Remember, when doing the arms and legs, you want to have your buddy holding the base of the limb instead of holding the opposite end of the wetsuit; otherwise, you aren't getting a full stretch on that specific limb, and that is why I prefer to do them individually rather than the entire wetsuit all at once.
Let Your Larger Friend Wear It
Unfortunately, this only works if you have a friend that is bigger than you and is happy to spend an hour or so uncomfortable for you. They need to be a little bigger than you, and they would have to be comfortable getting into an exceptionally tight wetsuit.
Remember, if it is tight for you, it'll be even tighter for your bigger friend.
If they can wear the wetsuit for just 5 minutes before you surf or dive session it can help a little bit. However, if they wear it for an entire session (or multiple sessions) that can help stretch it out even more. This will help to speed up the break in process and stretch out the neoprene.
Make A Stretching Template With Wood and Towels
Full disclaimer here I have never gone to this extreme measures myself in order to stretch a wetsuit. But I did find some people talking about it on forums online.
The idea here is to build a template out of wood and wrap it in a thick amount of towels (so the wood doesn't cut or damage the neoprene).

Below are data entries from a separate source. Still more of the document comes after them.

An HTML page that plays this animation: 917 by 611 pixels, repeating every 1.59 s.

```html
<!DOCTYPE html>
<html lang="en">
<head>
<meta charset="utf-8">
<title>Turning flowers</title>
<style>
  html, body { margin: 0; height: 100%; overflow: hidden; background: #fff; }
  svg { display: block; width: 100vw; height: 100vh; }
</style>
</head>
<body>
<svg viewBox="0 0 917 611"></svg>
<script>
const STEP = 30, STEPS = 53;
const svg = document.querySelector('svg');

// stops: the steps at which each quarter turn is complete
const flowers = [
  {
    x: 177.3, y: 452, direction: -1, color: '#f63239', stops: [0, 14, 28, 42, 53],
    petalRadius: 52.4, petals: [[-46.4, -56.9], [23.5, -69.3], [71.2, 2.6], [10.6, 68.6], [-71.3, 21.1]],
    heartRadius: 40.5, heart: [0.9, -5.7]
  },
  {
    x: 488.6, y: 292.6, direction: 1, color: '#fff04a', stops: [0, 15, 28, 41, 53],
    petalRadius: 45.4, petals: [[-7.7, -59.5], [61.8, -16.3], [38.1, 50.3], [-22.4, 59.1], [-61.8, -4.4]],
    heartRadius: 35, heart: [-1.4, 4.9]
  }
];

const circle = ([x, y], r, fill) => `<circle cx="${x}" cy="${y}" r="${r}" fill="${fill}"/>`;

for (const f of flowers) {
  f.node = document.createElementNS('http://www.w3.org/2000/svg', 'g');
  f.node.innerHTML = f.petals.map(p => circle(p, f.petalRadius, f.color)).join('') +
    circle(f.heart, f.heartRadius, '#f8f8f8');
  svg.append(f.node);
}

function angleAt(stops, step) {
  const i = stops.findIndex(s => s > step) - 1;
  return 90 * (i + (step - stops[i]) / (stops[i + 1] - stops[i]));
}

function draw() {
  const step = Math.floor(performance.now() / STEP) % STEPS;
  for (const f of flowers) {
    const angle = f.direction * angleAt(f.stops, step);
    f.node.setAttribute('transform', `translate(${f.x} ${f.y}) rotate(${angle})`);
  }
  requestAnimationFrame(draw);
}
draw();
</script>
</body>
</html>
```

Place this template inside your wetsuit so that the wetsuit is in a state of constant stretch. You want the neoprene to be near a maximum stretch as a small stretch is unlikely to do much at all.
It sounds like it would be an absolute mission and punish to get the template inside the wetsuit so that it's stretching it in the correct way. However, the benefit is once you get it in you can leave it for multiple days at a time to encourage permanent stretching.
This carriers some risks, like stretching too much in the wrong places, as it's not conforming to your body but rather a wooden template.
But if your wetsuit really is too small and unwearable anyway and you deem it worth the risk then this can be a good last resort option for a maximum stretch.
Stretching Your Wetsuit: What Not To Do
Right, wetsuits are not cheap. So, I want to discuss a few things you should avoid doing when stretching your suit. If you want to minimize the risks involved, I recommend that you keep reading:
- Do not soak it in warm water. The only time you use warm water is when you try to restore an old one. Soaking it in warm water before stretching it might weaken the integrity of the neoprene.
- In my experience, you should only stretch your wetsuit in terms of its length. Try to avoid pulling a wetsuit sideways, especially in the torso area. You don't want to weaken the zipper of the wet suit.
- Again, I have to mention you should never stretch the holes too much. A wet suit is supposed to keep you warm, and you would want the suit to create a seal around your limbs. If there is no proper seal, water will seep into the suit, making it irrelevant.
An article like this can always be subjective. What works for some people doesn't work for others. You will notice that most people talk about breaking in a wetsuit rather than stretching it because that is what people typically do. They allow the suit to become looser over time. I just wanted to help you speed up the process.